May 2003: Halliburton's Iraq and Afghanistan contracts are valued at $600 million.
December 2003: An audit shows that Halliburton overcharged the U.S. government by as much as $64 million.
May 2004: Then still a subsidiary of Halliburton, Kellogg Brown & Root already has received $5 billion in LOGCAP (Logistics Civilian Augmentation Program) contract money. KBR has electrocuted American soldiers, given them tainted water to drink and spoiled food to eat.
February 2006: Halliburton subsidiary Kellogg Brown & Root is awarded a $385 million contract to build temporary immigration centers. You know, the ones that the teabaggers think Obama built to hold THEM.

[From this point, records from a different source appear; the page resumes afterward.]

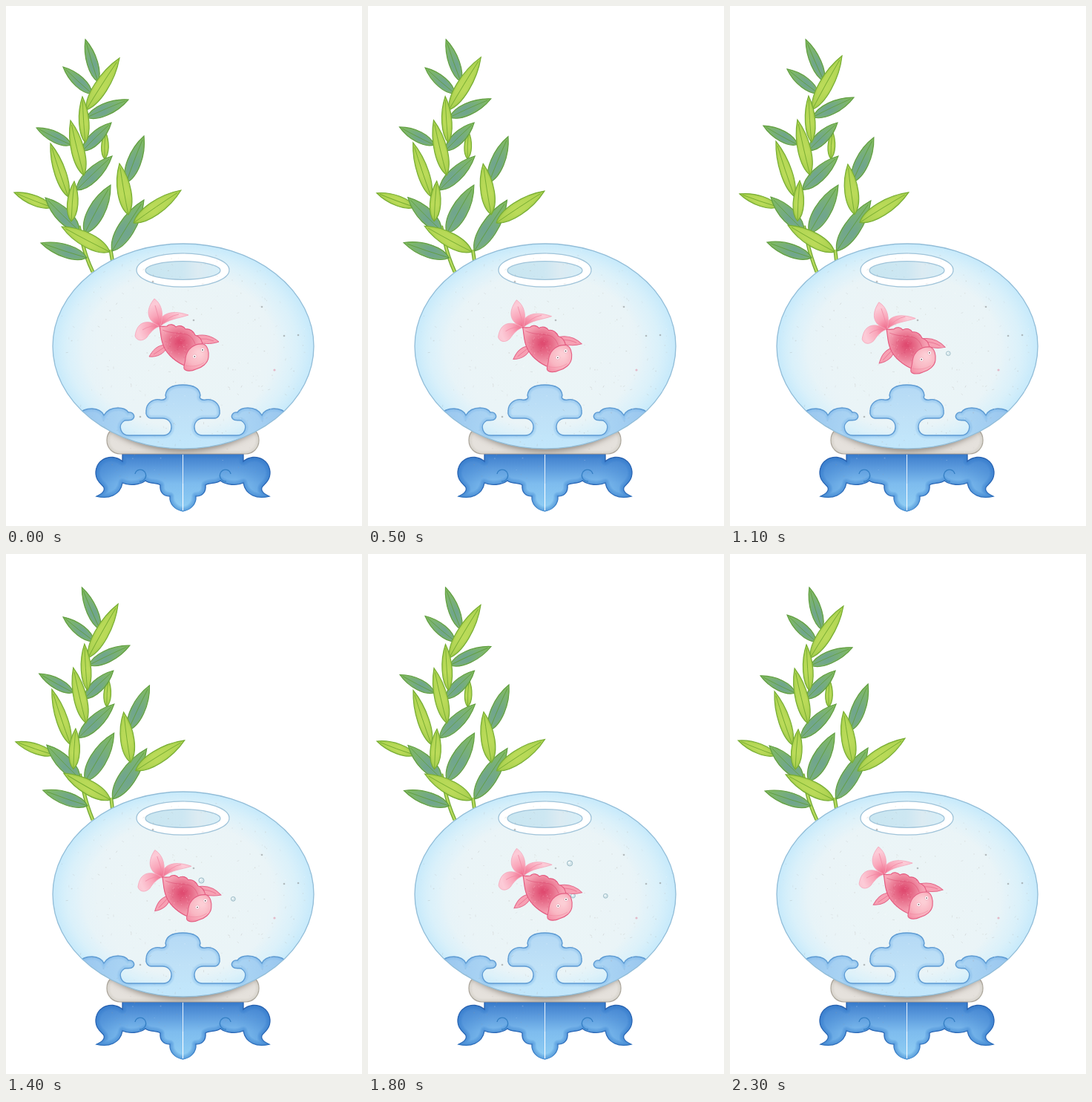
An HTML page with a canvas for the animation above (2.4 s loop, 480 px wide and 700 px high).

```html
<!DOCTYPE html>
<html lang="en">
<head>
<meta charset="utf-8">
<title>Goldfish bowl</title>
<style>
html, body { margin: 0; width: 100%; height: 100%; overflow: hidden; background: #fff; }
canvas { display: block; width: 480px; height: 700px; }
</style>
</head>
<body>
<canvas id="stage" width="480" height="700"></canvas>
<script>
const W = 480, H = 700, LOOP = 2400, STEP = 100, MID = 238.5;
const ctx = document.getElementById('stage').getContext('2d');

// Leaf rows: base x, y, tip x, y, tip shift x, y, width
const backLeaves = [
  [62, 271, 11, 251, 2, 2, 14],
  [133, 206, 134, 169, 4, -1, 10]
];
const darkLeaves = [
  [124, 102, 107, 45, -5, 0, 15],
  [116, 118, 77, 82, 0, 3, 15],
  [109, 150, 165, 126, 2, -3, 17],
  [88, 187, 41, 164, 4, -3, 15],
  [103, 195, 142, 157, 3, 0, 17],
  [95, 248, 143, 202, 3, 0, 19],
  [162, 238, 186, 175, 8, 2, 19],
  [99, 303, 53, 258, 2, -1, 20],
  [106, 306, 141, 241, 5, 0, 23],
  [143, 330, 186, 261, 4, 1, 23],
  [109, 339, 47, 319, 3, -1, 18]
];
const lightLeaves = [
  [108, 140, 153, 70, -2, -3, 19],
  [107, 184, 103, 122, 3, -1, 14],
  [105, 228, 87, 154, 4, -1, 18],
  [84, 257, 60, 185, 2, -3, 16],
  [88, 290, 92, 236, 2, -1, 15],
  [172, 292, 236, 248, 5, 3, 19],
  [165, 281, 153, 212, 6, 1, 19],
  [140, 331, 75, 297, 3, -2, 20]
];

function gradient(c, coords, stops) {
  const g = coords.length === 4
    ? c.createLinearGradient(...coords) : c.createRadialGradient(...coords);
  stops.forEach(([at, color]) => g.addColorStop(at, color));
  return g;
}

function paint(c, path, fill, stroke, width = 1.2) {
  if (fill) { c.fillStyle = fill; c.fill(path); }
  if (stroke) { c.strokeStyle = stroke; c.lineWidth = width; c.stroke(path); }
}

function oval(x, y, rx, ry = rx) {
  const p = new Path2D();
  p.ellipse(x, y, rx, ry, 0, 0, Math.PI * 2);
  return p;
}

// Soft inner shade along the outline
function innerShade(c, path, color, size) {
  c.save();
  c.clip(path);
  c.strokeStyle = color;
  c.lineJoin = 'round';
  for (let w = size; w > 0; w -= 2) { c.lineWidth = w; c.stroke(path); }
  c.restore();
}

function seeded(seed) {
  return () => (seed = (seed * 16807) % 2147483647) / 2147483647;
}

const bowl = oval(239, 458, 176, 138);
const mirror = new DOMMatrix([-1, 0, 0, 1, MID * 2, 0]);

function bothSides(d) {
  const half = new Path2D(d), p = new Path2D();
  p.addPath(half);
  p.addPath(half, mirror);
  return p;
}

function drawStand(c) {
  const legs = 'M239 603H157V613C150 607 139 605 130 611C121 617 119 629 123 637' +
    'C127 645 134 646 132 652C130 657 126 658 122 660C138 664 154 659 157 642' +
    'C166 646 180 645 188 639C194 644 203 641 208 645C207 654 212 660 221 660' +
    'C220 670 228 679 239 680';
  const shape = bothSides(legs);
  const blue = gradient(c, [0, 603, 0, 680],
    [[0, '#3c7ccb'], [.25, '#5c9bdd'], [.52, '#7ebcee'], [1, '#91cff4']]);
  paint(c, shape, blue);
  const side = gradient(c, [121, 0, 356, 0],
    [[0, '#3f82d099'], [.2, '#4b90d800'], [.8, '#4b90d800'], [1, '#3f82d099']]);
  paint(c, shape, side);
  innerShade(c, shape, '#2f76c81c', 12);
  paint(c, shape, null, gradient(c, [0, 603, 0, 680],
    [[0, '#265fae'], [.65, '#2b69b7'], [1, '#4a91d2']]), 1.3);
  paint(c, new Path2D('M239 603V643'), null, '#5b9adf22', 3);
  const curl = bothSides('M174 630C175 624 183 622 187 627C191 633 187 640 180 640');
  paint(c, curl, null, '#347fc4', 1.3);

  const plate = new Path2D();
  plate.roundRect(136, 566, 205, 37, 18);
  paint(c, plate, '#e5e1dc', '#aaa299', 1.2);
  innerShade(c, plate, '#b8aea211', 10);
  c.save();
  c.clip(plate);
  c.filter = 'blur(4px)';
  paint(c, oval(239, 462, 160, 138), '#8d847b');
  c.restore();
}

function drawClouds(c) {
  const half = 'M238.5 610H40V550H98C102 544 108 542 116 542C124 542 130 546 132 551' +
    'C136 544 143 541 151 541C160 541 163 544 165 547C171 546 175 552 171 556' +
    'C168 559 163 557 160 558C155 561 153 566 155 571C157 576 161 578 166 578' +
    'H212C219 578 223 573 223 567C223 560 218 555 211 555H196C191 555 188 550 189 545' +
    'C189 535 198 528 208 530C214 531 217 528 215 524C216 514 224 510 238.5 510';
  const shape = bothSides(half);
  const outline = bothSides(half.replace('M238.5 610H40V550H98', 'M98 550'));
  c.save();
  c.clip(bowl);
  paint(c, shape, gradient(c, [0, 510, 0, 596],
    [[0, '#b4d9f5'], [.5, '#bfe1f7'], [1, '#c2e7fb']]));
  paint(c, shape, gradient(c, [90, 0, 387, 0],
    [[0, '#8bbcebcc'], [.24, '#98c8f088'], [.36, '#b4d9f500'],
     [.64, '#b4d9f500'], [.76, '#98c8f088'], [1, '#8bbcebcc']]));
  paint(c, new Path2D('M60 574H420V600H60Z'), gradient(c, [0, 574, 0, 590],
    [[0, '#c2e6fb00'], [1, '#c2e6fbcc']]));
  c.save();
  c.clip(shape);
  for (let w = 9; w > 0; w -= 2) paint(c, outline, null, '#6eaee51c', w);
  c.restore();
  paint(c, outline, null, '#5e9bd3', 1.4);
  c.restore();
}

function drawSpecks(c) {
  const rnd = seeded(4711);
  const area = new Path2D(bowl);
  area.rect(140, 590, 198, 50);
  c.save();
  c.clip(area);
  for (let i = 0; i < 420; i++) {
    const x = 62 + rnd() * 354, y = 320 + rnd() * 325;
    c.globalAlpha = .08 + rnd() * .22;
    c.fillStyle = rnd() < .6 ? '#a49b91' : '#fff';
    c.fillRect(x, y, .6 + rnd() * 1.2, .6 + rnd() * 1.2);
  }
  c.lineWidth = .7;
  for (let i = 0; i < 60; i++) {
    const x = 75 + rnd() * 320, y = 340 + rnd() * 250, a = rnd() * 6.3;
    c.globalAlpha = .15 + rnd() * .2;
    c.strokeStyle = '#968f8c';
    c.beginPath();
    c.moveTo(x, y);
    c.lineTo(x + Math.cos(a) * 3, y + Math.sin(a) * 3);
    c.stroke();
  }
  c.globalAlpha = .55;
  for (const [x, y] of [[198, 371], [345, 405], [375, 444], [394, 443], [253, 423], [181, 553]])
    paint(c, oval(x, y, 1.3), '#8b8f91');
  paint(c, oval(362, 490, 1.6), '#e08ba5');
  c.restore();
}

function drawBowl(c) {
  paint(c, bowl, gradient(c, [239, 458, 0, 239, 458, 176],
    [[0, '#ecf5f6'], [.65, '#eaf4f7'], [1, '#e0f2fa']]));
  c.save();
  c.clip(bowl);
  c.translate(239, 458);
  c.scale(1, 138 / 176);
  paint(c, oval(0, 0, 177), gradient(c, [-4, 6, 130, 0, 0, 177],
    [[0, '#d4effb00'], [.5, '#d3effb88'], [1, '#c5e9fb']]));
  c.restore();
  drawClouds(c);
  paint(c, bowl, null, '#92bdd8', 1.3);

  paint(c, oval(MID, 355.5, 62.5, 22.7), '#fff', '#9fc3d9', 1.3);
  paint(c, oval(MID, 356, 50.5, 12.3), gradient(c, [188, 0, 289, 0],
    [[0, '#c9e6f1'], [.5, '#cde7f2'], [.7, '#dcebf2'], [1, '#d5eef8']]), '#9fc3d9', 1.2);
}

function drawLeaf([bx, by, tx, ty, dx, dy, w], k, dark) {
  const lift = by < 300 ? 1 : .3;
  const sx = bx + k * 3 * lift, sy = by - k * lift * .5;
  const ex = tx + dx * k - sx, ey = ty + dy * k - sy;
  const len = Math.hypot(ex, ey), h = w * .64;
  const leaf = new Path2D(
    `M0 0C${len * .18} ${-h} ${len * .65} ${-h} ${len} 0C${len * .65} ${h} ${len * .18} ${h} 0 0Z`);
  ctx.save();
  ctx.translate(sx, sy);
  ctx.rotate(Math.atan2(ey, ex));
  const fill = dark
    ? gradient(ctx, [0, 0, len, 0], [[0, '#78ad82'], [.4, '#70a58e'], [1, '#82bc61']])
    : gradient(ctx, [0, 0, len, 0], [[0, '#a9cf50'], [.4, '#bbdb59'], [1, '#b0d553']]);
  paint(ctx, leaf, fill);
  const edge = dark ? '#629f42' : '#77ad32';
  innerShade(ctx, leaf, dark ? '#80bb5530' : '#82b83b18', 5);
  paint(ctx, leaf, null, edge, 1.2);
  paint(ctx, new Path2D(`M0 0Q${len * .5} -1 ${len * .92} 0`), null, edge, .9);
  ctx.restore();
}

function drawPlant(k) {
  const s = k * 1.5;
  const stems = [
    `M117 358Q${107 + s} 337 ${103 + s} 318L${98 + s} 296`,
    `M143.5 343L${141 + s * .5} 328`
  ];
  for (const d of stems) {
    const p = new Path2D(d);
    paint(ctx, p, null, '#6da52f', 5);
    paint(ctx, p, null, '#b6d95c', 2.6);
  }
  backLeaves.forEach(l => drawLeaf(l, k, false));
  darkLeaves.forEach(l => drawLeaf(l, k, true));
  lightLeaves.forEach(l => drawLeaf(l, k, false));
}

// One fish part, turned about its joint
function part(d, x, y, deg, fill, stroke, width = 1) {
  ctx.save();
  ctx.translate(x, y);
  ctx.rotate(deg * Math.PI / 180);
  ctx.translate(-x, -y);
  const p = new Path2D(d);
  paint(ctx, p, fill, stroke, width);
  ctx.restore();
}

function drawFish(k) {
  ctx.save();
  ctx.translate(4 * k, 4 * k);
  const tail = gradient(ctx, [208, 431, 2, 208, 431, 40],
    [[0, '#f06c8c'], [.35, '#f9a5b9'], [.75, '#fccbd7'], [1, '#fcc3d1']]);
  const fin = '#f7a0b3', line = '#e4688a', pale = '#f5a5ba';
  part('M208 431C204 417 220 407 246 416C231 421 220 421 208 431Z', 208, 431, k, tail, pale, .8);
  part('M208 431C192 422 177 423 174 444C176 451 184 452 190 446C194 440 200 433 208 431Z',
    208, 431, -k, tail, pale, .8);
  part('M208 431C190 425 187 410 200 394C211 402 213 417 208 431Z', 208, 431, -5 * k, tail, pale, .8);
  part('M208 431Q205 415 201 403M208 431Q195 429 184 436M208 431Q219 417 233 415',
    208, 431, -2 * k, null, '#f08aa5', .8);

  part('M216 456C203 456 197 465 193 472C204 473 213 468 217 460Z', 216, 457, -14 * k, fin, line);
  part('M214 459L199 469', 216, 457, -14 * k, null, line, .7);
  part('M256 444C268 441 279 445 287 452C275 456 265 455 256 451Z', 258, 447, 7 * k, fin, line);
  part('M260 448Q271 447 280 451', 258, 447, 7 * k, null, line, .7);

  const body = new Path2D('M207 431C212 432 214 431 217 431C221 427 227 429 229 432' +
    'C234 429 240 431 242 435C248 434 253 438 255 443C262 445 264 450 265 455' +
    'L243 485C230 480 218 470 213 459C208 449 209 439 207 431Z');
  paint(ctx, body, gradient(ctx, [234, 452, 2, 234, 455, 31],
    [[0, '#df4b70'], [.4, '#e8708c'], [.75, '#f297ab'], [1, '#f8b1bf']]));
  innerShade(ctx, body, '#f58ba325', 6);
  paint(ctx, body, null, '#e2587d', 1.1);
  paint(ctx, new Path2D('M211 436C222 441 234 440 243 442C250 444 253 450 255 455'),
    null, '#d9446b88', .9);
  const rnd = seeded(73);
  ctx.save();
  ctx.clip(body);
  for (let i = 0; i < 70; i++) {
    const x = 214 + rnd() * 38, y = 438 + rnd() * 38;
    ctx.fillStyle = i % 2 ? '#c9345d33' : '#ffd2dc44';
    ctx.fillRect(x, y, 1.2, 1.2);
  }
  ctx.restore();

  const head = new Path2D('M242 474C244 461 254 454 266 455C272 457 274 466 273 473' +
    'C272 481 264 487 256 489C250 492 242 492 240 488C239 484 242 480 242 474Z');
  paint(ctx, head, gradient(ctx, [261, 467, 3, 256, 472, 23],
    [[0, '#fcced5'], [.55, '#f9b6c2'], [1, '#f48aa3']]), '#e45e82', 1.1);
  paint(ctx, new Path2D('M242 484C250 486 260 485 267 480'), null, '#ee7f9a88', .9);
  for (const [x, y] of [[265, 463], [254.3, 471.8]]) {
    paint(ctx, oval(x, y, 2.7), '#fff', '#ee9bae', .6);
    paint(ctx, oval(x, y, .9), '#6f4e58');
  }
  ctx.restore();
}

// Bubble rows: start, end, x, y, dx, dy, radius; motion slows as it goes
const bubbles = [
  [1000, 2200, 290, 469, 42, -12, 2.9],
  [1300, 2200, 261, 446, 18, -48, 3.6],
  [1700, 2300, 274, 464, 12, -20, 3]
];

function drawBubbles(t) {
  for (const [from, to, x, y, dx, dy, r] of bubbles) {
    if (t < from || t >= to) continue;
    const u = (t - from) / (to - from), e = u * (1.25 - .25 * u);
    const bx = x + dx * e, by = y + dy * e;
    ctx.globalAlpha = Math.min(1, .5 + u * 4, (1 - u) * 4);
    paint(ctx, oval(bx, by, r), '#d4e6eb', '#9dbbc6', 1);
    paint(ctx, oval(bx - r * .25, by - r * .25, r * .4), '#f5fbfc');
    ctx.globalAlpha = 1;
  }
}

const scene = document.createElement('canvas');
scene.width = W;
scene.height = H;
const still = scene.getContext('2d');
drawStand(still);
drawBowl(still);
drawSpecks(still);

const start = performance.now();
function frame() {
  const t = Math.floor((performance.now() - start) % LOOP / STEP) * STEP;
  const k = (1 - Math.cos(t / LOOP * Math.PI * 2)) / 2;
  ctx.fillStyle = '#fff';
  ctx.fillRect(0, 0, W, H);
  drawPlant(k);
  ctx.drawImage(scene, 0, 0);
  drawBubbles(t);
  drawFish(k);
  requestAnimationFrame(frame);
}
frame();
</script>
</body>
</html>
```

June 2010: Halliburton is awarded a rebuilding contract for Haiti following the devastating earthquake. There is currently a cholera epidemic in Haiti -- six months after Halliburton's contract is awarded.
And it isn't just the U.S. government for whom Halliburton does shoddy work, for it was the company behind the cement used to attempt to seal the bottom of the Macondo Deepwater Horizon well. And the company knew damn well that the cement was unstable -- and used it anyway:

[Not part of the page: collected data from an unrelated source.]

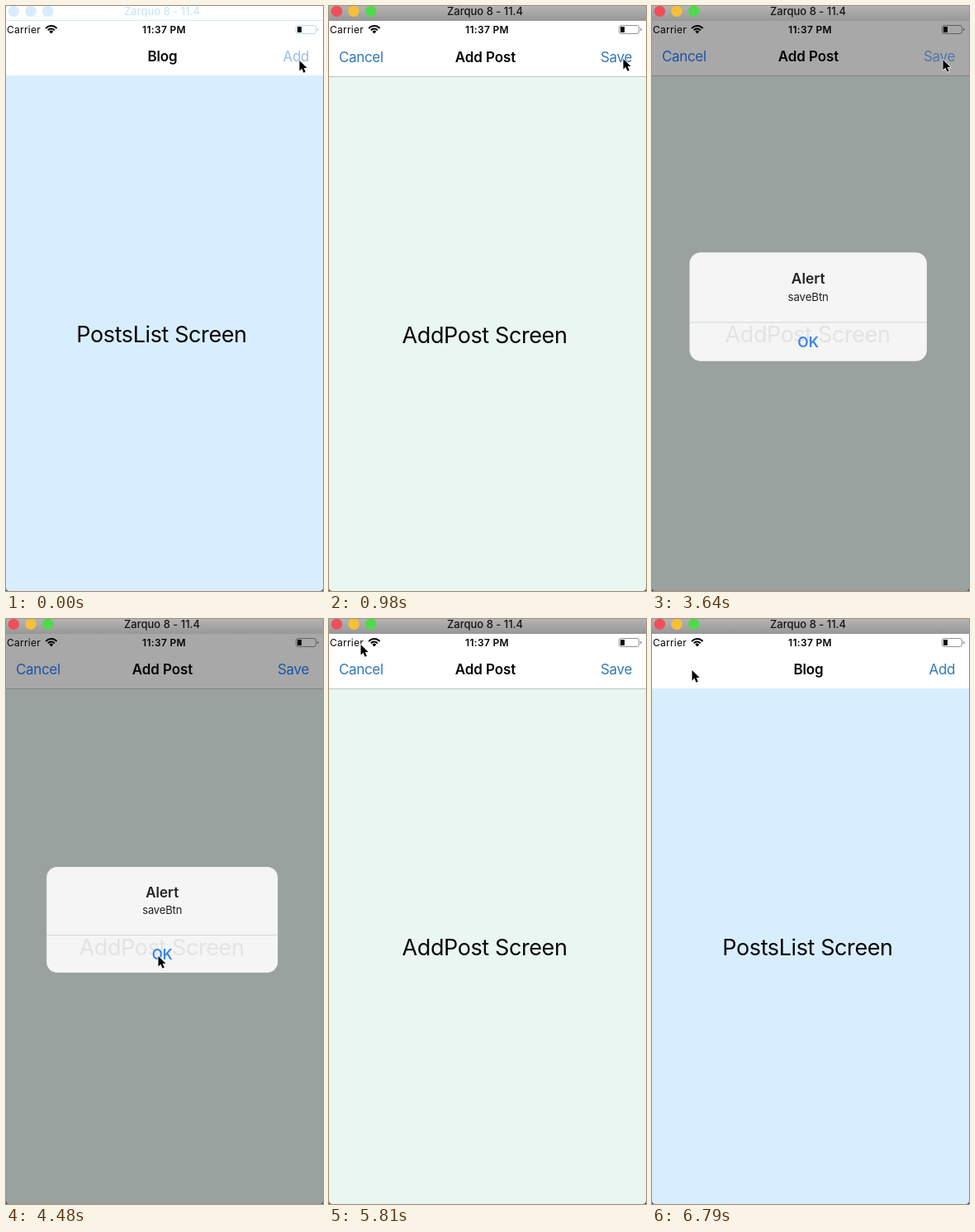
These frames come from a looping animation (384 by 708 pixels, 6.86 s). An HTML page with a canvas:

```html
<!DOCTYPE html>
<html lang="en">
<head>
<meta charset="utf-8">
<title>Blog navigation</title>
<style>
  html, body { margin: 0; width: 100%; height: 100%; overflow: hidden; background: #fff; }
  canvas { display: block; }
</style>
</head>
<body>
<canvas width="384" height="708"></canvas>
<script>
const ctx = document.querySelector('canvas').getContext('2d');
const W = 384, H = 708, TOP = 18, NAV = 84, LOOP = 6860;
const OPEN = 70, ALERT = 3220, DISMISS = 5070, CLOSE = 6050;

// Pointer keys: time, x, y of the tip
const pointerKeys = [
  [0, 355, 65], [70, 355, 65], [490, 356, 63], [3000, 356, 63], [3300, 352, 64],
  [3700, 352, 64], [4480, 184, 407], [5250, 184, 407], [5780, 38, 30],
  [5820, 38, 30], [6000, 48, 61], [LOOP, 48, 61]
];

const lerp = (a, b, k) => a + (b - a) * k;
const smooth = k => k * k * (3 - 2 * k);
// Critically damped spring from 0 to 1
const spring = x => x <= 0 ? 0 : 1 - (1 + x) * Math.exp(-x);

function rect(x, y, w, h, color) {
  ctx.fillStyle = color;
  ctx.fillRect(x, y, w, h);
}

function text(str, x, y, size, { color = '#050505', weight = 400, align = 'center', gap = 0 } = {}) {
  ctx.font = `${weight} ${size}px Inter, sans-serif`;
  ctx.letterSpacing = gap + 'px';
  ctx.textAlign = align;
  ctx.fillStyle = color;
  ctx.fillText(str, x, y);
}

const navTitle = str => text(str, 189.5, 67, 17, { weight: 600, gap: -0.1 });
const link = (str, x, align, color) => text(str, x, 67, 17, { align, color, gap: -0.35 });
const heading = str => text(str, 188.5, 407, 27, { gap: -0.4 });

function titleBar(washed) {
  const shade = ctx.createLinearGradient(0, 0, 0, TOP);
  shade.addColorStop(0, '#b4b4b5');
  shade.addColorStop(1, '#979798');
  rect(0, 0, W, TOP, washed ? '#fff' : shade);
  if (washed) rect(0, TOP - 1, W, 1, '#d8ecff');
  ['#ee4f5a', '#f6c038', '#50d94c'].forEach((color, i) => {
    ctx.fillStyle = washed ? '#d8ecff' : color;
    ctx.beginPath();
    ctx.arc(9.3 + i * 20.7, 6.3, 6.7, 0, 7);
    ctx.fill();
  });
  text('Zarquo 8 - 11.4', 189, 11, 13, { weight: 500, color: washed ? '#cde5fb' : '#151515' });
}

function statusBar(washed) {
  text('Carrier', 1, 33, 12, { align: 'left', gap: 0.25 });
  text('11:37 PM', 191.5, 33, 12, { weight: 600, gap: 0.3 });

  ctx.strokeStyle = '#050505';
  ctx.lineWidth = 2;
  for (const r of [5.4, 8.9]) {
    ctx.beginPath();
    ctx.arc(54.8, 33, r, -Math.PI * 0.77, -Math.PI * 0.23);
    ctx.stroke();
  }
  ctx.fillStyle = '#050505';
  ctx.beginPath();
  ctx.moveTo(54.8, 33.4);
  ctx.arc(54.8, 33, 3.2, -Math.PI * 0.77, -Math.PI * 0.23);
  ctx.fill();

  const edge = washed ? '#b9d9f5' : '#8f9295';
  ctx.strokeStyle = edge;
  ctx.lineWidth = 1;
  ctx.beginPath();
  ctx.roundRect(351.5, 23.5, 24, 10, 2.5);
  ctx.stroke();
  rect(377, 27, 1.5, 3, edge);
  rect(353, 25, 5, 7, '#050505');
}

function listScreen(washed) {
  rect(0, 0, W, NAV, '#fff');
  rect(0, NAV, W, H - NAV, '#d8eeff');
  navTitle('Blog');
  link('Add', 367, 'right', washed ? '#94c0e8' : '#3379b7');
  heading('PostsList Screen');
}

function postScreen(offset, dim, pressed) {
  ctx.save();
  ctx.translate(0, offset);
  rect(0, TOP, W, NAV - TOP, '#fff');
  rect(0, NAV, W, H - NAV, '#eaf6f1');
  rect(0, NAV, W, 1, '#bcc4c0');
  navTitle('Add Post');
  const blue = `rgb(${lerp(51, 40, dim)}, ${lerp(121, 125, dim)}, ${lerp(183, 255, dim)})`;
  link('Cancel', 12, 'left', blue);
  if (pressed) ctx.globalAlpha = 0.6;
  link('Save', 367, 'right', blue);
  ctx.globalAlpha = 1;
  heading('AddPost Screen');
  ctx.restore();
}

function alertBox(scale, opacity) {
  ctx.save();
  ctx.globalAlpha = opacity;
  ctx.translate(189.2, 364);
  ctx.scale(scale, scale);
  ctx.fillStyle = 'rgba(255, 255, 255, 0.89)';
  ctx.beginPath();
  ctx.roundRect(-140, -64, 280, 128, 13);
  ctx.fill();
  rect(-140, 18, 280, 1, '#d3d7d5');
  text('Alert', 0, -27, 17, { weight: 600, color: '#222' });
  text('saveBtn', 0, -7, 13, { gap: -0.15, color: '#222' });
  text('OK', 0, 48, 17, { weight: 600, color: '#3b86e4' });
  ctx.restore();
}

function pointer(t) {
  const i = pointerKeys.findIndex(key => key[0] > t);
  const [t0, x0, y0] = pointerKeys[i - 1], [t1, x1, y1] = pointerKeys[i];
  const k = smooth((t - t0) / (t1 - t0));
  ctx.save();
  ctx.translate(lerp(x0, x1, k) + 0.5, lerp(y0, y1, k) + 1);
  ctx.scale(0.88, 0.88);
  const arrow = new Path2D('M0 0V14.2L3.3 11.2L5.7 16.8L8.3 15.7L5.9 10.2H10.4Z');
  ctx.lineJoin = 'round';
  ctx.lineWidth = 1.6;
  ctx.strokeStyle = '#fff';
  ctx.stroke(arrow);
  ctx.fillStyle = '#000';
  ctx.fill(arrow);
  ctx.restore();
}

// Dark desktop behind the rounded bottom of the window
function corners() {
  ctx.fillStyle = '#3a3d40';
  ctx.beginPath();
  ctx.rect(0, 0, W, H);
  ctx.roundRect(0, 0, W, H, [0, 0, 4, 4]);
  ctx.fill('evenodd');
}

function draw(t) {
  const washed = t < OPEN;
  const shown = spring((t - OPEN) * 0.01) - spring((t - CLOSE) * 0.013);
  const offset = Math.round((1 - shown) * (H - TOP));
  const dim = spring((t - ALERT) * 0.02) * (1 - spring((t - DISMISS) * 0.01));

  listScreen(washed);
  postScreen(offset, dim, t > 3000 && t < 3750);
  statusBar(washed);
  rect(0, TOP, W, H - TOP, `rgba(0, 0, 0, ${0.34 * dim})`);
  if (dim > 0.002) alertBox(1.2 - 0.2 * spring((t - ALERT) * 0.0084), dim);
  titleBar(washed);
  corners();
  pointer(t);
}

const start = performance.now();
function tick() {
  draw((performance.now() - start) % LOOP);
  requestAnimationFrame(tick);
}
tick();
</script>
</body>
</html>
```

In the first official finding of responsibility for the blowout, which killed 11 workers and led to the largest offshore oil spill in American history, the commission staff determined that Halliburton had conducted three laboratory tests that indicated that the cement mixture did not meet industry standards.
The result of at least one of those tests was given on March 8 to BP, which failed to act upon it, the panel’s lead investigator, Fred H. Bartlit Jr., said in a letter delivered to the commissioners on Thursday.
Another Halliburton cement test, carried out about a week before the blowout of the well on April 20, also found the mixture to be unstable, yet those findings were never sent to BP, Mr. Bartlit found.
Although Mr. Bartlit does not specifically identify the cement failure as the sole or even primary cause of the blowout, he makes clear in his letter that if the cement had done its job and kept the highly pressured oil and gas out of the well bore, there would not have been an accident.
“We have known for some time that the cement used to secure the production casing and isolate the hydrocarbon zone at the bottom of the Macondo well must have failed in some manner,” he said in his letter to the seven members of the presidential commission. “The cement should have prevented hydrocarbons from entering the well.”
And we all know how THAT turned out.